AB - Outbreaks of highly pathogenic avian influenza (HPAI) can cause large losses for the poultry sector and for animal disease controlling authorities, as well as risks for animal and human welfare. In the current simulation approach epidemiological and economic models are combined to compare different strategies to control highly pathogenic avian influenza in Dutch poultry flocks. Evaluated control strategies are the minimum EU strategy (i.e., culling of infected flocks, transport regulations, tracing and screening of contact flocks, establishment of protection and surveillance zones), and additional control strategies comprising pre-emptive culling of all susceptible poultry flocks in an area around infected flocks (1. km, 3. km and 10. km) and emergency vaccination of all flocks except broilers around infected flocks (3. km).Simulation results indicate that the EU strategy is not sufficient to eradicate an epidemic in high density poultry areas.
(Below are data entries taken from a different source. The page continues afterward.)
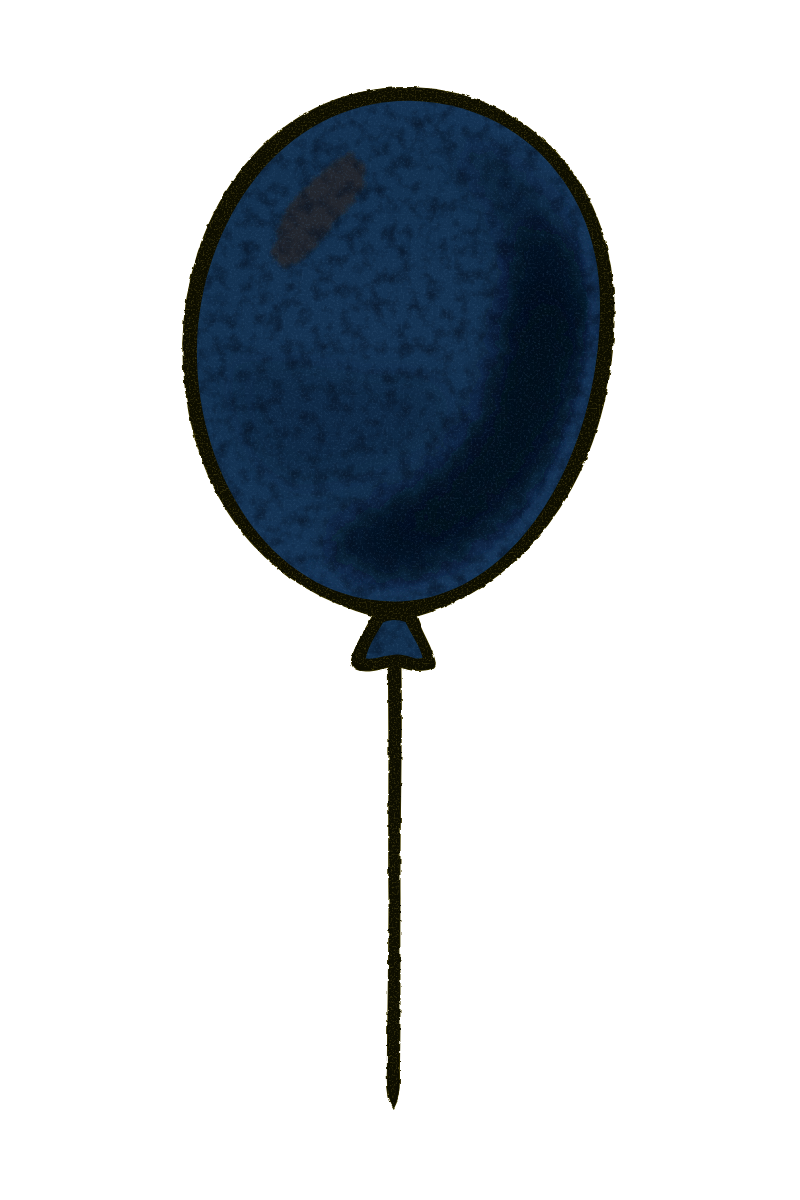
<!DOCTYPE html>
<html lang="en">
<head>
<meta charset="utf-8">
<title>Blue Balloon</title>
<style>
  :root {
    --paper: #ffffff;
    --ink: #0b0b06;
    --ink-fringe: #4a4200;
    --blue-light: #163659;
    --blue: #12304f;
    --blue-deep: #0e2741;
    --shade: #04101f;
    --shade-core: #020a14;
    --gleam: #20262d;
  }
  html, body { margin: 0; width: 800px; height: 1200px; overflow: hidden; background: var(--paper); }
  .balloon { display: block; width: 800px; height: 1200px; }
  .fringe { fill: var(--ink-fringe); stroke: var(--ink-fringe); stroke-width: 1.6; }
  .ink { fill: var(--ink); }
  .shade { fill: var(--shade); }
  .shade-core { fill: var(--shade-core); }
  .rim-light { fill: none; stroke: var(--blue-light); stroke-linecap: round; }
  .gleam { fill: var(--gleam); }
  .neck-fill { fill: var(--blue); }
</style>
</head>
<body>
<svg class="balloon" viewBox="0 0 1024 1536" role="img" aria-label="Dark blue balloon on a straight string">
  <defs>
    <g id="silhouette">
      <path d="M520 112C655 112 786 215 786 400C786 590 685 745 535 788L477 788C310 742 234 600 234 440C238 265 350 112 520 112Z"/>
      <path d="M478 786C470 804 452 828 450 846C450 858 462 860 478 858C488 857 494 853 505 853C515 853 521 858 534 858C548 858 558 856 557 848C553 828 540 812 532 786Z"/>
      <path d="M497 848C499 950 497 1060 498 1150C498 1240 496 1310 496 1370C495 1392 498 1409 504 1418C510 1408 512 1393 511 1370C513 1290 511 1220 512 1150C511 1060 515 950 513 848Z"/>
    </g>
    <path id="body" d="M525 129C655 131 768 230 768 390C768 590 655 770 505 770C350 770 252 610 252 450C252 300 350 129 525 129Z"/>
    <path id="neck" d="M490 797C499 792 510 793 519 796C526 812 537 825 541 842C530 846 522 836 505 838C490 839 482 844 468 843C472 825 483 810 490 797Z"/>
    <clipPath id="body-clip"><use href="#body"/></clipPath>
    <clipPath id="fill-clip"><use href="#body"/><use href="#neck"/></clipPath>
    <clipPath id="silhouette-clip">
      <path d="M520 112C655 112 786 215 786 400C786 590 685 745 535 788L477 788C310 742 234 600 234 440C238 265 350 112 520 112Z"/>
      <path d="M478 786L450 846L478 858L534 858L557 848L532 786Z"/>
      <path d="M498 848L497 1380L504 1414L510 1380L512 848Z"/>
    </clipPath>
    <radialGradient id="body-tone" gradientUnits="userSpaceOnUse" cx="470" cy="420" r="370">
      <stop offset="0" stop-color="#143252"/>
      <stop offset=".6" stop-color="#133150"/>
      <stop offset="1" stop-color="#163558"/>
    </radialGradient>
    <filter id="rough" x="-5%" y="-5%" width="110%" height="110%">
      <feTurbulence type="fractalNoise" baseFrequency=".12" numOctaves="2" seed="4"/>
      <feDisplacementMap in="SourceGraphic" scale="4" xChannelSelector="R" yChannelSelector="G"/>
    </filter>
    <filter id="smudge" x="-20%" y="-20%" width="140%" height="140%">
      <feGaussianBlur stdDeviation="17" result="soft"/>
      <feTurbulence type="fractalNoise" baseFrequency=".05" numOctaves="3" seed="9" result="noise"/>
      <feDisplacementMap in="soft" in2="noise" scale="24" xChannelSelector="R" yChannelSelector="G"/>
    </filter>
    <filter id="gleam-edge" x="-20%" y="-20%" width="140%" height="140%">
      <feGaussianBlur stdDeviation="2.6" result="soft"/>
      <feTurbulence type="fractalNoise" baseFrequency=".09" numOctaves="2" seed="6" result="noise"/>
      <feDisplacementMap in="soft" in2="noise" scale="9" xChannelSelector="R" yChannelSelector="G"/>
    </filter>
    <filter id="haze" x="-30%" y="-30%" width="160%" height="160%"><feGaussianBlur stdDeviation="14"/></filter>
    <filter id="mottle" x="0" y="0" width="100%" height="100%" color-interpolation-filters="sRGB">
      <feTurbulence type="fractalNoise" baseFrequency=".055" numOctaves="4" seed="12"/>
      <feColorMatrix values="0 0 0 0 .02  0 0 0 0 .06  0 0 0 0 .12  2.4 0 0 0 -1.05"/>
    </filter>
    <filter id="grain" x="0" y="0" width="100%" height="100%" color-interpolation-filters="sRGB">
      <feTurbulence type="fractalNoise" baseFrequency=".38" numOctaves="2" seed="21"/>
      <feColorMatrix values="0 0 0 0 .3  0 0 0 0 .45  0 0 0 0 .6  0 2.6 0 0 -1.3"/>
    </filter>
    <filter id="ink-grain" x="0" y="0" width="100%" height="100%" color-interpolation-filters="sRGB">
      <feTurbulence type="fractalNoise" baseFrequency=".45" numOctaves="2" seed="33"/>
      <feColorMatrix values="0 0 0 0 .42  0 0 0 0 .38  0 0 0 0 .12  0 0 3 0 -1.5"/>
    </filter>
  </defs>

  <g id="outline">
    <use class="fringe" href="#silhouette" filter="url(#rough)"/>
    <use class="ink" href="#silhouette" filter="url(#rough)"/>
    <g clip-path="url(#silhouette-clip)" opacity=".5">
      <rect x="225" y="100" width="570" height="1330" filter="url(#ink-grain)"/>
    </g>
  </g>

  <g id="balloon-body">
    <use href="#body" fill="url(#body-tone)"/>
    <g clip-path="url(#body-clip)">
      <path class="shade" opacity=".22" filter="url(#haze)" d="M300 470C330 450 400 470 480 480C540 470 600 500 560 560C500 600 440 620 380 620C320 600 290 520 300 470Z"/>
      <path class="shade" opacity=".5" filter="url(#smudge)" d="M582 185C640 190 700 240 735 310C755 350 756 400 748 450L650 430C665 350 650 270 582 185Z"/>
      <path class="shade" opacity=".86" filter="url(#smudge)" d="M668 290C715 290 752 330 752 400C746 500 720 570 680 630C630 690 570 735 505 745C455 740 420 720 425 690C440 660 500 640 545 612C600 570 625 510 636 440C648 390 650 330 668 290Z"/>
      <path class="shade-core" opacity=".62" filter="url(#smudge)" d="M690 380C730 390 738 430 720 490C700 560 650 630 590 670C560 685 520 690 500 680C545 655 610 600 635 540C652 490 660 420 690 380Z"/>
      <path class="rim-light" stroke-width="13" opacity=".75" filter="url(#gleam-edge)" d="M722 232C752 300 764 370 759 430C752 530 715 618 660 682C620 725 570 755 505 762C470 760 430 745 400 728"/>
    </g>
    <path class="gleam" filter="url(#gleam-edge)" d="M446 194C453 203 463 205 468 212C466 224 469 232 462 245C440 274 415 300 392 328C384 334 374 341 366 345C361 336 349 333 346 323C356 312 352 300 359 284C368 258 392 239 412 220C424 211 434 203 446 194Z"/>
  </g>

  <use class="neck-fill" href="#neck"/>

  <g id="paper-texture" clip-path="url(#fill-clip)">
    <rect x="245" y="120" width="530" height="730" filter="url(#mottle)" opacity=".6"/>
    <rect x="245" y="120" width="530" height="730" filter="url(#grain)" opacity=".24"/>
  </g>
</svg>
</body>
</html>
From an epidemiological point of view, this strategy is the least effective, while pre-emptive culling in 10. km radius is the most effective of the studied strategies. But these two strategies incur the highest costs due to long duration (EU strategy) and large-scale culling (pre-emptive culling in 10. km radius). Other analysed pre-emptive culling strategies (i.e., in 1. km and 3. km radius) are more effective than the analysed emergency vaccination strategy (in 3. km radius) in terms of duration and size of the epidemics, despite the assumed optimistic vaccination capacity of 20 farms per day. However, the total costs of these strategies differ only marginally. Extending the capacity for culling substantially reduces the duration, size and costs of the epidemic.This study demonstrates the strength of combining epidemiological and economic model analysis to gain insight in a range of consequences and thus to serve as a decision support tool in the control of HPAI epidemics.
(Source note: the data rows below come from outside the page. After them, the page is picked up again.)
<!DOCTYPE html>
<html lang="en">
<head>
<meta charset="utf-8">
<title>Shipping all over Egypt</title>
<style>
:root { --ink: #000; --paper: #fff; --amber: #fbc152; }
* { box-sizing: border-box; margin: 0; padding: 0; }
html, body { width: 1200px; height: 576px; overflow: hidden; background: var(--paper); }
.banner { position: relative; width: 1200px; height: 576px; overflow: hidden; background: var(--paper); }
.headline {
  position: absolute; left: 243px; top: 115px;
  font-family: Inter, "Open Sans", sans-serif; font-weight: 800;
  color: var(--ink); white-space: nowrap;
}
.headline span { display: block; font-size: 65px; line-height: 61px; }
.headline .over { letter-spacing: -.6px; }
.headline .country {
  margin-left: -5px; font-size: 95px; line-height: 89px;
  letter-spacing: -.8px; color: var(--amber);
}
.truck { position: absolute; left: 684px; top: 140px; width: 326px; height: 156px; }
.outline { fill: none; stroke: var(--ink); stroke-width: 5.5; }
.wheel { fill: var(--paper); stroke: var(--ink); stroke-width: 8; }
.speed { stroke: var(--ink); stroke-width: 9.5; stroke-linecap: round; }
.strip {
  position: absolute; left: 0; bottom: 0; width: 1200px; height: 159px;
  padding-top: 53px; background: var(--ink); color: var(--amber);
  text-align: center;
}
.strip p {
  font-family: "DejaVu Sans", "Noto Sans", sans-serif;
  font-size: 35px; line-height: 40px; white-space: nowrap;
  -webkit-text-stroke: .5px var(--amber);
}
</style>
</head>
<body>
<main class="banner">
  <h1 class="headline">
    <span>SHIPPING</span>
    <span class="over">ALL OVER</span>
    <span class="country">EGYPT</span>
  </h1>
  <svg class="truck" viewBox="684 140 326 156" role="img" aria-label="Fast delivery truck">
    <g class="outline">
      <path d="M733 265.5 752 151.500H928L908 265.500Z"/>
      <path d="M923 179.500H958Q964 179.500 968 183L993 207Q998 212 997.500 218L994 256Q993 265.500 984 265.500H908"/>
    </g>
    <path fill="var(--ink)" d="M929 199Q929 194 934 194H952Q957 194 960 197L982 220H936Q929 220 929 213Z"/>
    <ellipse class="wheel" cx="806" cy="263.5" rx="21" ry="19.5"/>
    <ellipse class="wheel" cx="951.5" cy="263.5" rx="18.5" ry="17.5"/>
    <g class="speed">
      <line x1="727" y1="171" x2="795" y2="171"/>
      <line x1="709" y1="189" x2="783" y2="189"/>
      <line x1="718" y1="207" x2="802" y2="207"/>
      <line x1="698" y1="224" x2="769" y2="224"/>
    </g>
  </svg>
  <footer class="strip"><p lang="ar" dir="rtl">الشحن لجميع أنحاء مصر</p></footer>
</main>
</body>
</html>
KW - Control strategy

KW - Economic assessment

KW - Epidemiological model

KW - Highly pathogenic avian influenza

KW - HPAI
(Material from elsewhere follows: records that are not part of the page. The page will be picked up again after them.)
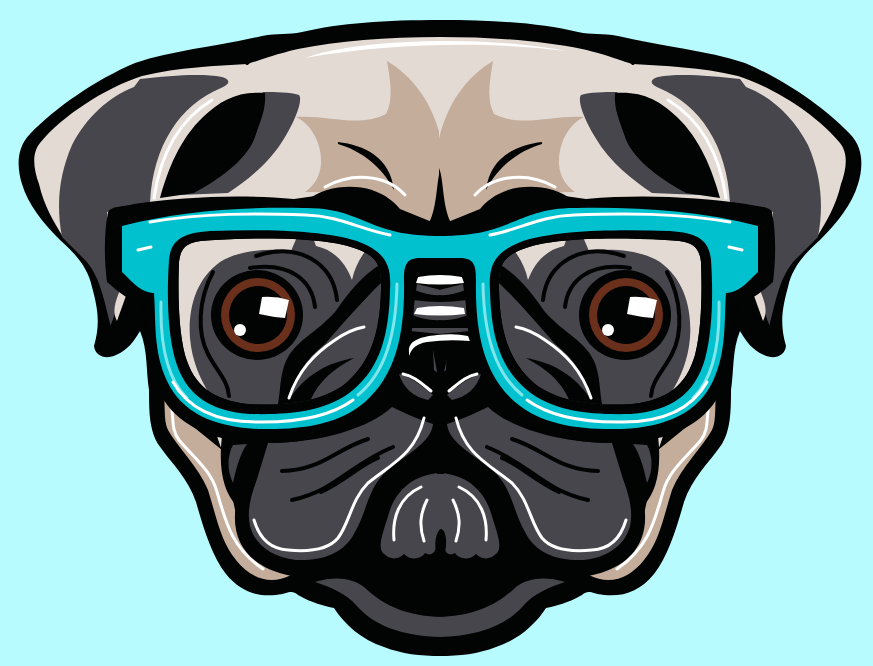
<!DOCTYPE html>
<html lang="en">
<head>
<meta charset="utf-8">
<title>Pug in turquoise glasses</title>
<style>
:root {
  --sky: #b8fbff;
  --ink: #020303;
  --slate: #47464d;
  --cream: #e3dad3;
  --tan: #c4ad9b;
  --teal: #00c1cd;
  --teal-light: #7fe6ec;
  --iris: #6b301c;
  --white: #fff;
}
html, body { margin: 0; height: 100%; overflow: hidden; background: var(--sky); }
svg { display: block; width: 873px; height: 666px; }
.sky { fill: var(--sky); }
.ink { fill: var(--ink); }
.slate { fill: var(--slate); }
.cream { fill: var(--cream); }
.tan { fill: var(--tan); }
.teal { fill: var(--teal); }
.iris { fill: var(--iris); }
.white { fill: var(--white); }
.shine, .crease { fill: none; stroke-linecap: round; stroke-linejoin: round; }
.shine { stroke: var(--white); stroke-width: 3; }
.crease { stroke: var(--ink); stroke-width: 4; }
.soft { stroke: var(--teal-light); }
</style>
</head>
<body>
<svg viewBox="0 0 873 666" role="img" aria-label="Pug head wearing turquoise glasses">
  <defs>
    <clipPath id="lens-opening">
      <path d="M179 262C181 244 190 241 215 240C270 237 325 238 354 248C378 256 382 266 381 290C380 332 371 362 345 384C318 404 280 406 248 404C213 400 194 386 185 355C178 328 178 290 179 262Z"/>
    </clipPath>

    <g id="head-half">
      <path class="ink" d="M441 20C385 20 340 23 302 32C288 35 278 33 262 36C215 47 175 50 135 63C95 80 55 108 30 134C16 148 17 168 22 184C28 204 42 222 60 240C76 254 88 268 92 287C97 306 101 322 94 346C95 356 106 360 116 355C128 350 134 341 140 331C148 350 146 372 149 390C149 415 150 430 158 444C172 464 188 478 196 502C204 530 212 556 226 574C240 591 256 597 276 595C288 594 291 589 298 595C312 603 324 606 334 608C344 624 362 640 384 647C402 654 420 656 441 656Z"/>
      <path class="cream" d="M441 37C385 37 338 41 298 49C272 55 262 60 247 64C215 66 180 67 142 76C105 88 62 116 40 143C31 154 34 170 39 184C44 206 54 222 63 237L110 270V225L200 205L300 206L360 190L441 222Z"/>
      <path class="slate" d="M140 79C170 76 200 73 222 77C232 80 229 85 221 88C180 105 153 145 150 203L107 212V268L121 278V292L111 327C104 300 101 280 87 262L62 237C56 205 59 175 72 145C86 118 108 97 134 87Z"/>
      <path class="ink" d="M124 293L109 329L126 316L136 300Z"/>
      <path class="cream" d="M120 290C115 302 112 312 117 321C121 310 124 301 127 293Z"/>
      <path class="crease" d="M302 37C282 41 263 48 247 63"/>
      <path class="crease" d="M113 78L142 73"/>
      <path class="shine" d="M212 100C181 119 161 150 154 198" stroke-width="2"/>
      <path class="slate" d="M263 92C276 92 290 92 299 95C303 100 296 119 285 137C270 163 246 181 228 193L180 195Z"/>
      <path class="ink" d="M265 93C238 91 221 100 203 117C180 139 168 169 160 198L194 193C225 176 250 156 256 134C262 117 266 108 265 93Z"/>

      <path class="tan" d="M296 117C330 115 358 128 386 114C394 99 390 79 387 61C412 76 432 101 441 139V225H420L370 193L305 192C324 179 323 158 318 143C313 130 306 122 296 117Z"/>
      <path class="ink" d="M338 142C364 145 390 157 394 190C382 167 362 151 338 144Z"/>
      <path class="shine" d="M325 187C350 173 385 173 405 195" stroke-width="2.5"/>
      <path class="ink" d="M441 168C436 180 438 205 429 223H441Z"/>
      <path class="ink" d="M306 201C325 186 352 184 372 190C386 195 393 201 400 209L432 222H441V236L300 218Z"/>
    </g>

    <g id="jaw-half">
      <path class="tan" d="M163 384C166 405 163 420 168 430C178 448 198 466 208 490C217 519 221 542 236 560C250 578 270 586 291 575C264 567 245 550 239 528L222 450L180 416Z"/>
      <path class="cream" d="M217 436L232 437L225 456C221 449 219 442 217 436Z"/>
      <path class="shine" d="M171 403C174 420 171 429 179 440C194 458 211 470 217 492C226 523 232 548 263 569"/>
      <path class="ink" d="M222 436C218 470 224 492 236 505C230 540 248 568 292 576L441 588V330H400L350 420L250 438Z"/>
      <path class="slate" d="M233 445L247 444C239 456 236 470 233 483C227 471 227 456 233 445Z"/>
      <path class="slate" d="M268 443C320 443 370 428 392 407C406 414 421 420 433 424C431 442 410 452 388 470C368 486 367 512 355 532C344 554 322 561 296 560C268 557 250 540 249 519C248 505 252 493 257 479Z"/>
      <path class="shine" d="M254 520C259 537 269 549 288 550C309 552 328 550 338 538C350 522 351 500 368 483C391 464 415 455 424 418" stroke-width="3.5"/>
      <path class="crease" d="M282 471C322 470 334 450 368 439" stroke-width="3"/>
      <path class="crease" d="M292 500C337 490 349 465 393 447" stroke-width="3"/>
      <path class="crease" d="M321 492C345 481 360 465 378 458" stroke-width="2.5"/>
      <path class="slate" d="M441 473C414 474 396 490 389 513C384 530 377 546 383 553C391 561 399 559 404 554C411 561 421 559 425 553C430 556 434 554 436 548L441 530Z"/>
      <path class="shine" d="M421 487C399 497 392 518 394 540M427 500C420 514 419 526 424 541"/>
      <path class="slate" d="M315 582C335 576 352 578 364 587C386 608 410 616 441 617V637C402 636 374 626 356 605C346 594 333 588 315 582Z"/>
    </g>

    <g id="face-in-lens" clip-path="url(#lens-opening)">
      <path class="slate" d="M170 230H392V412H170Z"/>
      <path class="cream" d="M170 230H300L291 251C268 248 239 250 220 262C195 280 188 310 190 338C192 360 199 377 209 393L170 400Z"/>
      <path class="cream" d="M312 235L370 245C361 256 355 266 352 280C345 262 334 250 316 246Z"/>
      <path class="crease" d="M213 272C198 300 197 333 208 354C216 370 228 380 229 396" stroke-width="3"/>
      <path class="crease" d="M256 256C298 242 333 262 337 300" stroke-width="3"/>
      <path class="crease" d="M250 268C290 262 312 280 315 307" stroke-width="2.5"/>
      <path class="ink" d="M384 262C362 275 349 292 335 312C315 334 295 341 286 361C279 377 281 393 277 408H290C292 379 304 361 325 344C345 321 364 299 384 280Z"/>
      <path class="ink" d="M287 403C304 374 330 362 354 358C332 370 316 383 308 407Z"/>
      <path class="shine" d="M289 398C298 371 314 354 335 340C345 333 353 329 364 327"/>
    </g>

    <g id="frame-half">
      <path class="ink" fill-rule="evenodd" d="M108 212C111 206 122 207 134 204C185 197 237 194 294 199C331 192 365 196 388 210C408 220 424 222 441 222V272H428C416 274 415 281 414 294C415 343 402 383 371 411C345 436 300 444 259 443C211 441 178 426 160 394C145 366 146 332 143 302C130 302 121 294 107 282C104 259 104 232 108 212ZM179 262C178 290 178 328 185 355C194 386 213 400 248 404C280 406 318 404 345 384C371 362 380 332 381 290C382 266 378 256 354 248C325 238 270 237 215 240C190 241 181 244 179 262Z"/>
      <path class="teal" fill-rule="evenodd" d="M122 226C180 211 240 207 302 208C343 207 360 221 386 229C405 235 424 236 441 236V258H420C405 258 404 267 404 280C405 331 397 374 365 402C338 425 301 430 258 429C214 427 182 413 167 381C153 351 156 320 154 293C139 292 132 281 122 272ZM169 260C167 291 167 329 175 359C185 394 209 411 249 414C288 415 327 412 353 390C381 367 389 333 390 290C392 261 382 251 357 241C323 230 264 229 210 231C182 233 171 240 169 260Z"/>
      <path class="shine" d="M150 222C205 213 255 213 306 215C340 216 359 229 390 235" stroke-width="2.5"/>
      <path class="shine soft" d="M161 302C160 345 167 379 187 398M397 284C396 333 386 372 358 395" stroke-width="2"/>
      <path class="shine" d="M173 382C191 414 226 423 263 422C299 422 331 416 353 400"/>
      <path class="shine" d="M138 250L151 247" stroke-width="7"/>
    </g>

    <g id="nose-half">
      <path class="ink" d="M441 266H420L412 300L404 350L398 377C404 398 421 410 441 413Z"/>
      <path class="slate" d="M417 284L441 290V334L410 331C413 314 415 298 417 284Z"/>
      <path class="ink" d="M415 290Q428 296 441 295V302Q426 302 413 300ZM412 315Q426 321 441 320V328H410Z"/>
      <path class="slate" d="M399 374C410 377 420 384 433 395L428 400C414 397 403 388 399 374ZM433 350H441V376L434 370Z"/>
      <path class="shine" d="M403 374C414 376 421 383 431 391" stroke-width="2.5"/>
    </g>

    <g id="eye">
      <ellipse class="ink" cx="257" cy="315" rx="46" ry="45"/>
      <circle class="iris" cx="258" cy="315" r="37"/>
      <circle class="ink" cx="258" cy="315" r="29"/>
      <path class="white" d="M262 297Q276 296 289 300L285 318Q272 317 259 314Z"/>
      <circle class="white" cx="240" cy="330" r="6"/>
    </g>
  </defs>

  <rect class="sky" width="873" height="666"/>

  <g id="head">
    <use href="#head-half"/>
    <use href="#head-half" transform="matrix(-1 0 0 1 880 0)"/>
    <path class="white" d="M305 58C350 40 480 34 566 51C490 41 390 43 305 58Z"/>
  </g>

  <g id="jaw">
    <use href="#jaw-half"/>
    <use href="#jaw-half" transform="matrix(-1 0 0 1 880 0)"/>
    <path class="ink" d="M436 420H445L444 474H437Z"/>
    <path class="ink" d="M437 556C433 543 437 530 441 529C446 530 448 543 444 556Z"/>
  </g>

  <g id="nose">
    <use href="#nose-half"/>
    <use href="#nose-half" transform="matrix(-1 0 0 1 880 0)"/>
    <path class="white" d="M418 277Q440 273 462 277L464 283Q440 286 416 283ZM417 308Q440 304 464 308L465 314Q440 317 414 314ZM409 352C408 341 419 337 437 335Q455 333 468 336L470 341Q448 339 427 342C416 344 412 348 409 356Z"/>
    <path class="ink" d="M433 350L437 372L434 412H447L444 372L449 350Z"/>
  </g>

  <g id="faces-behind-lenses">
    <use href="#face-in-lens"/>
    <use href="#face-in-lens" transform="matrix(-1 0 0 1 880 0)"/>
    <use href="#eye"/>
    <use href="#eye" x="368"/>
  </g>

  <g id="glasses">
    <use href="#frame-half"/>
    <use href="#frame-half" transform="matrix(-1 0 0 1 880 0)"/>
  </g>
</svg>
</body>
</html>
KW - Pre-emptive culling

KW - Vaccination

U2 - 10.1016/j.prevetmed.2015.06.006

DO - 10.1016/j.prevetmed.2015.06.006

M3 - Article

VL - 121

SP - 142

EP - 150

JO - Preventive Veterinary Medicine

JF - Preventive Veterinary Medicine

SN - 0167-5877

IS - 1-2

ER -